_AIM OF THE TASK:_ Identify each line below containing the string "height" and copy it.

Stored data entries
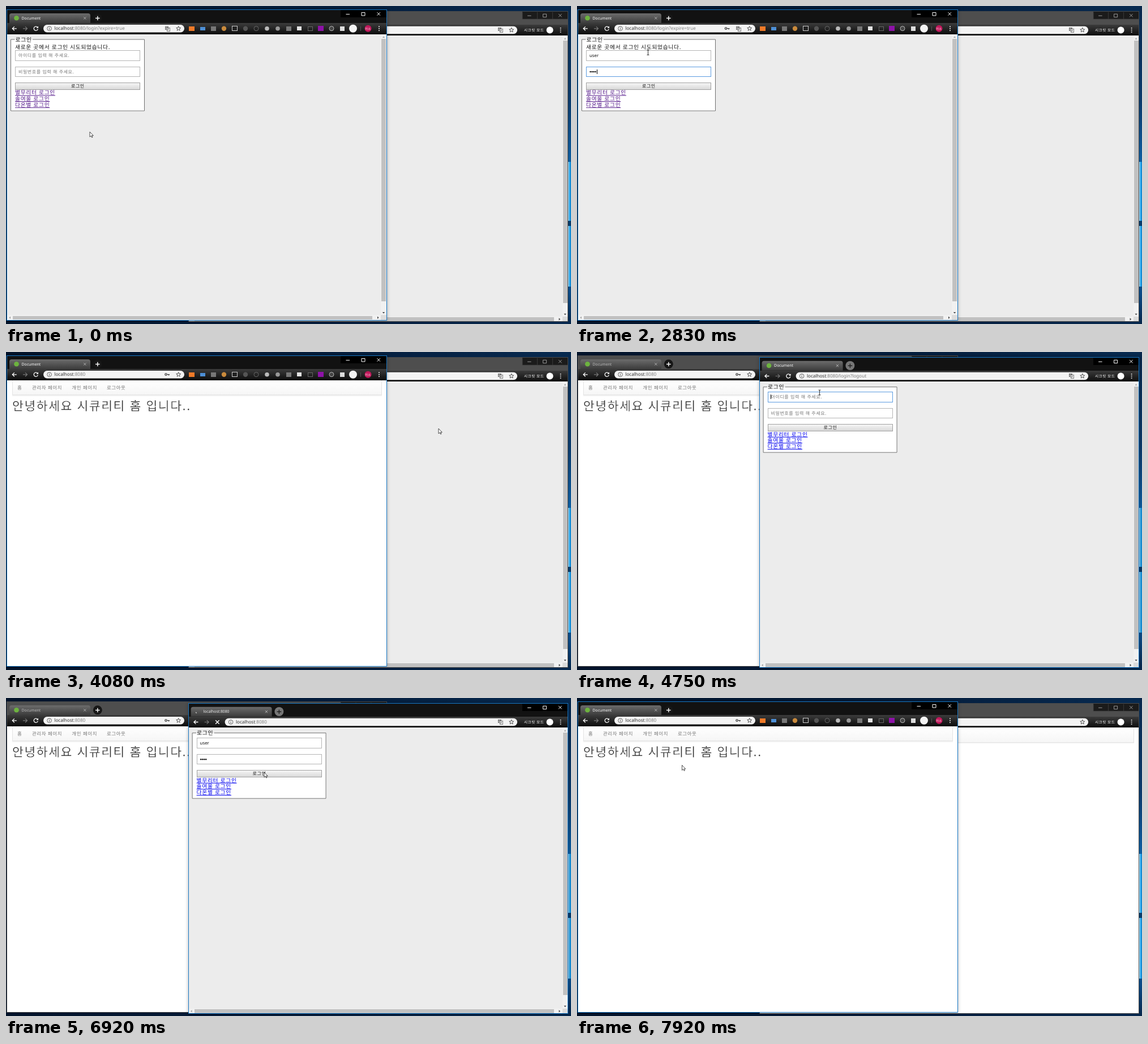
An HTML page that plays this animation: 998 px wide and 561 px high, repeating every 8000 ms.

```html
<!DOCTYPE html>
<html lang="ko">
<head>
<meta charset="utf-8">
<title>Login</title>
<style>
  html, body { margin: 0; width: 100%; height: 100%; overflow: hidden; background: #04162c; }
  svg { display: block; width: 100%; height: 100%; }
  text { font-family: "Noto Sans CJK KR", "Noto Sans CJK JP", sans-serif; letter-spacing: .07em; text-rendering: geometricPrecision; white-space: pre; }
  .ui { font-family: "Noto Sans", "Noto Sans CJK KR", sans-serif; letter-spacing: 0; }
  .link { text-decoration: underline .8px; text-underline-offset: 1px; text-decoration-skip-ink: none; }
  .thin { stroke: #fff; stroke-width: .35px; }
  rect { shape-rendering: crispEdges; }
  .soft { shape-rendering: auto; }
  .shadow { filter: blur(3px); opacity: .28; }
</style>
</head>
<body>
<svg viewBox="0 0 998 561" preserveAspectRatio="none">
  <defs>
    <linearGradient id="desk">
      <stop offset="0" stop-color="#03132a"/><stop offset=".6" stop-color="#051e3d"/><stop offset="1" stop-color="#072a50"/>
    </linearGradient>
    <linearGradient id="edge" x2="0" y2="1">
      <stop offset="0" stop-color="#07284c"/><stop offset=".3" stop-color="#0a3a6b"/><stop offset=".49" stop-color="#0c5c9f"/>
      <stop offset=".9" stop-color="#0a4a86"/><stop offset="1" stop-color="#06264a"/>
    </linearGradient>
    <linearGradient id="glow">
      <stop offset="0" stop-color="#bfe9ff"/><stop offset=".5" stop-color="#27a3e6"/><stop offset="1" stop-color="#0a80cc"/>
    </linearGradient>
    <linearGradient id="bar" x2="0" y2="1"><stop offset="0" stop-color="#3c3c3c"/><stop offset="1" stop-color="#0c0c0c"/></linearGradient>
    <linearGradient id="tab" x2="0" y2="1"><stop offset="0" stop-color="#6c6c6c"/><stop offset="1" stop-color="#3c3c3c"/></linearGradient>
    <linearGradient id="btn" x2="0" y2="1"><stop offset="0" stop-color="#f5f5f5"/><stop offset="1" stop-color="#dadada"/></linearGradient>
    <linearGradient id="nav" x2="0" y2="1"><stop offset="0" stop-color="#fff"/><stop offset="1" stop-color="#f6f6f6"/></linearGradient>
  </defs>
  <rect width="998" height="561" fill="url(#desk)"/>
  <rect x="993" width="5" height="561" fill="url(#edge)"/>
  <rect x="993" y="275" width="5" height="220" fill="url(#glow)"/>
  <rect x="993" y="379" width="5" height="9" fill="#083a68"/>
  <g id="scene"></g>
</svg>
<script>
const LOOP = 8000, TICKS_PER_MS = 12 / 1000;
const scene = document.getElementById('scene');

// Inner bounds of a browser window, inside its one pixel border.
const LEFT = 2, RIGHT = 671.6, TOP = 7.4, PAGE = 49.6, BOTTOM = 553.7;
const WIDTH = RIGHT - LEFT;

const rect = (x, y, w, h, fill, more = '') => `<rect x="${x}" y="${y}" width="${w}" height="${h}" fill="${fill}" ${more}/>`;
const circle = (x, y, r, fill, more = '') => `<circle cx="${x}" cy="${y}" r="${r}" fill="${fill}" ${more}/>`;
const line = (d, stroke, width = 1, more = '') => `<path d="${d}" fill="none" stroke="${stroke}" stroke-width="${width}" ${more}/>`;
const shape = (d, fill, more = '') => `<path d="${d}" fill="${fill}" ${more}/>`;
const text = (x, y, size, fill, s, more = '') => `<text x="${x}" y="${y}" font-size="${size}" fill="${fill}" ${more}>${s}</text>`;
const ui = (x, y, size, fill, s, more = '') => text(x, y, size, fill, s, 'class="ui" ' + more);

// Ticks (1/12 s) at which each window reacts.
const windows = {
  left: {
    x: 0, y: 0, pill: 249, notice: true, query: '/login?expire=true', link: '#551a8b',
    user: [15, 20, 21, 22], pass: [29, 30, 32, 34],
    focusUser: 7, focusPass: 24, blur: 40, load: 42, home: 47
  },
  right: {
    x: 320.6, y: 2.7, pill: 516.5, secret: true, query: '/login?logout', link: '#0000ee',
    user: [65, 66, 67, 68], pass: [74, 75, 76, 77],
    focusUser: 57, focusPass: 70, blur: 81, load: 82, home: 84
  }
};
const RAISE_RIGHT = 50, RAISE_LEFT = 93;

const pointer = [
  [0, 148, 222], [1, 148, 206], [4, 130, 105], [6, 125.5, 82], [35, 125.5, 82], [38, 168, 160],
  [40, 168, 142], [42, 180, 140], [46, 365.5, 150], [49, 764, 135], [50, 764, 135], [56, 428.5, 71.5],
  [77, 428.5, 71.5], [81, 456, 131], [83, 456, 131], [84, 459, 131], [85, 459, 131], [93, 185.5, 118.5], [96, 185.5, 118.5]
];

const typed = (ticks, k) => ticks.filter(t => t <= k).length;

function key(x) {
  return circle(x - 2, 39.6, 1.7, 'none', 'stroke="#444" stroke-width="1.3"') +
    line(`M${x} 39.6H${x + 4.5}M${x + 3} 39.6V41.6`, '#444', 1.3);
}

function translateIcon(x) {
  return rect(x - 4, 35.5, 5.5, 6, '#777') + rect(x - 1, 38, 5.5, 6, '#fff', 'stroke="#666" stroke-width=".8"') +
    line(`M${x} 40H${x + 3.5}M${x + 1.7} 39V40L${x} 43M${x + 1} 41L${x + 3.3} 43`, '#666', .7) +
    ui(x - 3.4, 40.5, 5, '#fff', 'G');
}

function star(x) {
  const points = Array.from({ length: 10 }, (_, i) => {
    const r = i % 2 ? 1.8 : 4.2, a = i * Math.PI / 5;
    return (x + r * Math.sin(a)).toFixed(1) + ',' + (39.8 - r * Math.cos(a)).toFixed(1);
  });
  return `<polygon points="${points.join(' ')}" fill="none" stroke="#444" stroke-width=".9"/>`;
}

function extensions() {
  const box = (x, w, h, fill, more) => rect(x - w / 2, 39.7 - h / 2, w, h, fill, more);
  const ring = 'stroke-width="1" stroke=';
  return box(328, 10, 8, '#f07a28') + box(347.5, 9, 6, '#4d8fd6') + box(366.5, 9, 8, '#777') +
    circle(385, 39.7, 4.2, '#c98a3c') + box(404, 9, 8, '#222', ring + '"#ccc"') +
    circle(423, 39.7, 4.2, '#555') + circle(442, 39.7, 4, 'none', ring + '"#666"') +
    circle(461, 39.7, 3.8, '#bbb') + circle(480, 39.7, 3.8, '#999') + box(499, 9, 8, '#777') +
    box(518, 8, 7, '#e4e4e4') + box(537, 8, 7, 'none', ring + '"#666"') + box(555.5, 10, 9, '#8e12a8') +
    circle(575, 39.7, 4, '#444', ring + '"#bbb"') + box(594, 8, 8, '#ddd') +
    circle(613, 39.7, 7, '#f4f4f4') + rect(626, 36, 1, 8, '#555') + circle(639.5, 39.7, 6, '#c2185b') +
    text(639.5, 41.7, 5, '#fff', '미소', 'text-anchor="middle"');
}

function chrome(w, k, active) {
  const loading = k >= w.load && k < w.home, home = k >= w.home;
  const ink = active ? '#fff' : '#999', pillEnd = 66 + w.pill;
  const query = k < w.load ? w.query : '';
  const frame = fill => [LEFT - 1, TOP - 1, WIDTH + 2, BOTTOM - TOP + 2, fill];
  let out = (active ? rect(...frame('#000'), 'class="shadow"') : '') +
    rect(...frame(active ? '#1777c4' : '#4a4a4a')) +
    rect(LEFT, TOP, WIDTH, 30 - TOP, active ? '#121212' : '#4e4e4e') +
    rect(LEFT, 30, WIDTH, PAGE - 30, 'url(#bar)') +
    rect(591, TOP, RIGHT - 591, 13, active ? '#000' : '#1b1b1b') +
    (active ? '' : line('M591.5 8V20.5H671.5M618 8V20M645 8V20', '#444', .8)) +
    line('M600.5 14.5H607M628 11.5H634V17H628ZM655.5 11.2L661 16.7M661 11.2L655.5 16.7', ink, 1) +
    shape('M6 30V17Q6 13 10 13H145Q149 13 149 17V30Z', 'url(#tab)');

  out += loading
    ? line('M18 16.5A3.5 3.5 0 0 1 20 17.5', '#ddd', 1.2, `transform="rotate(${(k - 46) * 45 - 15} 18 20.5)"`) +
      ui(27.8, 23.6, 6.8, '#eee', 'localhost:8080')
    : circle(18.5, 21.3, 4.3, '#6db33f') + ui(27.5, 23.6, 6.9, active ? '#fff' : '#bbb', 'Document');
  out += line('M137.2 19.3L141.4 23.5M141.4 19.3L137.2 23.5', '#bbb', .9) +
    circle(161.8, 21.3, 8, w.secret ? '#777' : '#161616') +
    line('M158 21.5H165.6M161.8 17.7V25.3', w.secret ? '#222' : '#fff', 1.4);

  out += line('M18.8 39.8H11.5M14.8 36.4L11.3 39.8L14.8 43.2', '#fff', 1.3) +
    line('M30 39.8H37.3M34 36.4L37.5 39.8L34 43.2', '#777', 1.2) +
    (loading
      ? line('M49.5 36.5L56 43M56 36.5L49.5 43', '#fff', 1.4)
      : line('M55.7 37.6A3.6 3.6 0 1 0 56.3 40.6', '#fff', 1.3) + shape('M57 35.5V39H53.5Z', '#fff'));

  out += rect(66, 33, w.pill, 13.5, '#f3f3f3', 'rx="6.7" class="soft"') +
    circle(76.5, 39.7, 3.8, 'none', 'stroke="#555" stroke-width=".9"') +
    line('M76.5 39.2V41.8M76.5 37.4V38.3', '#555', 1) +
    ui(85.3, 42.4, 8.1, '#333', `localhost<tspan fill="#808080">:8080${query}</tspan>`) +
    star(pillEnd - 10.3);
  const showTranslate = w.secret ? !home : k < w.load;
  if (showTranslate) out += translateIcon(pillEnd - 30);
  if (!w.secret && k >= 30) out += key(k < w.load ? 265 : 284.5);

  out += w.secret
    ? text(594.3, 42.1, 6.7, '#fff', '시크릿 모드') + circle(640, 39.8, 6, '#fff')
    : extensions();
  return out + [36.2, 39.7, 43.2].map(y => circle(659, y, .95, '#fff')).join('');
}

function scrollbars() {
  return rect(662, PAGE, RIGHT - 662, BOTTOM - PAGE, '#f1f1f1') + rect(LEFT, 545, WIDTH, BOTTOM - 545, '#f1f1f1') +
    rect(662, 545, RIGHT - 662, BOTTOM - 545, '#dcdcdc') +
    rect(663, 58, 8, 463, '#c1c1c1') + rect(12, 546.5, 635, 6.5, '#c1c1c1') +
    shape('M664.8 56L667 53.5L669.2 56Z', '#a3a3a3') + shape('M664.8 540L667 542.5L669.2 540Z', '#444') +
    shape('M8 547.5L5.5 549.7L8 552Z', '#a3a3a3') + shape('M656 547.5L658.5 549.7L656 552Z', '#444');
}

function field(y, focused, hint, value, caretX) {
  const edge = focused ? '#5b9be0' : '#b5b5b5';
  return rect(16, y, 221.3, 18.5, edge) + rect(17, y + 1, 219.3, 16.5, '#fff') +
    (value || text(22, y + 12, 8, '#777', hint)) +
    (caretX ? rect(caretX, y + 5, 1, 8, '#000') : '');
}

function loginPage(w, k) {
  const userCount = typed(w.user, k), passCount = typed(w.pass, k);
  const onUser = k >= w.focusUser && k < w.focusPass, onPass = k >= w.focusPass && k < w.blur;
  const lastAct = Math.max(...[w.focusUser, w.focusPass, ...w.user, ...w.pass].filter(t => t <= k));
  const blinkOn = (k - lastAct) % 12 < 6;
  const dy = w.notice ? 0 : -10.5;
  const dots = Array.from({ length: passCount }, (_, i) => circle(23.6 + 3 * i, 116 + dy, 1.25, '#111')).join('');
  const name = userCount ? ui(22, 90 + dy, 7.8, '#111', 'user'.slice(0, userCount)) : '';

  return rect(LEFT, PAGE, WIDTH, BOTTOM - PAGE, '#ececec') +
    rect(8, 59, 237, 126.5 + dy, '#fff') +
    line(`M15.5 59H8.5V${185 + dy}H244.5V59H47`, '#707070') +
    text(16.5, 62.6, 9.8, '#111', '로그인') +
    (w.notice ? text(16, 76.4, 9.75, '#111', '새로운 곳에서 로그인 시도되었습니다.') : '') +
    field(78 + dy, onUser, '아이디를 입력 해 주세요.', name, onUser && blinkOn && 21.8 + [0, 5, 9, 13, 16][userCount]) +
    field(106.5 + dy, onPass, '비밀번호를 입력 해 주세요.', dots, onPass && blinkOn && 21.8 + 3.2 * passCount) +
    rect(16, 135 + dy, 221.3, 12.5, '#a0a0a0') + rect(17, 136 + dy, 219.3, 10.5, 'url(#btn)') +
    text(126.9, 144.3 + dy, 8, '#111', '로그인', 'text-anchor="middle"') +
    ['별무리터', '솔여울', '다온별'].map((site, i) =>
      text(16, 156.4 + dy + 10.7 * i, 9.75, w.link, site + ' 로그인', 'class="link"')).join('') +
    scrollbars();
}

function homePage(w, k) {
  const menu = [[20, '홈'], [46, '관리자 페이지'], [116.3, '개인 페이지'], [178, '로그아웃']];
  const waiting = w.secret && k < 86;
  return rect(LEFT, PAGE, WIDTH, BOTTOM - PAGE, '#fff') +
    rect(11, PAGE, 652.5, 28, '#f2f2f2') + rect(11, PAGE, 652.5, 26.4, '#e4e4e4') + rect(12, PAGE, 650.5, 25.4, 'url(#nav)') +
    menu.map(([x, s]) => text(x, 65.8, 8.45, '#777', s)).join('') +
    text(11, 103.4, 21.6, '#2b2b2b', '안녕하세요 시큐리티 홈 입니다..', 'class="thin"') +
    (waiting ? rect(LEFT, 543.5, 221.4, BOTTOM - 543.5, '#000') + text(3.5, 551.4, 7.1, '#a8a8a8', 'localhost의 응답을 기다리는 중...') : '');
}

function browser(w, k, active) {
  const page = k < w.home ? loginPage(w, k) : homePage(w, k);
  return `<g transform="translate(${w.x} ${w.y})">${chrome(w, k, active)}${page}</g>`;
}

function cursor(k) {
  const i = Math.max(1, pointer.findIndex(p => p[0] >= k));
  const [t0, x0, y0] = pointer[i - 1], [t1, x1, y1] = pointer[i];
  const f = (k - t0) / (t1 - t0);
  const overField = (k >= 4 && k < 37) || (k >= 55 && k < 79);
  const glyph = overField
    ? line('M-2 -4.3H2M0 -4.3V4.3M-2 4.3H2', '#333', 1)
    : shape('M0 0V9L2.2 7.1L3.7 10L5 9.4L3.6 6.6H6.3Z', '#fff', 'stroke="#222" stroke-width=".8"');
  return `<g transform="translate(${x0 + (x1 - x0) * f} ${y0 + (y1 - y0) * f})">${glyph}</g>`;
}

let shown = -1;
function draw(now) {
  const k = Math.floor(((now % LOOP) + 4) * TICKS_PER_MS) % 96;
  if (k !== shown) {
    shown = k;
    const rightOnTop = k >= RAISE_RIGHT && k < RAISE_LEFT;
    const left = browser(windows.left, k, !rightOnTop), right = browser(windows.right, k, rightOnTop);
    scene.innerHTML = (rightOnTop ? left + right : right + left) + cursor(k);
  }
  requestAnimationFrame(draw);
}
draw(performance.now());
</script>
</body>
</html>
```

_TASK RESULT:_
  html, body { margin: 0; width: 100%; height: 100%; overflow: hidden; background: #04162c; }
  svg { display: block; width: 100%; height: 100%; }
  <rect width="998" height="561" fill="url(#desk)"/>
  <rect x="993" width="5" height="561" fill="url(#edge)"/>
  <rect x="993" y="275" width="5" height="220" fill="url(#glow)"/>
  <rect x="993" y="379" width="5" height="9" fill="#083a68"/>
const rect = (x, y, w, h, fill, more = '') => `<rect x="${x}" y="${y}" width="${w}" height="${h}" fill="${fill}" ${more}/>`;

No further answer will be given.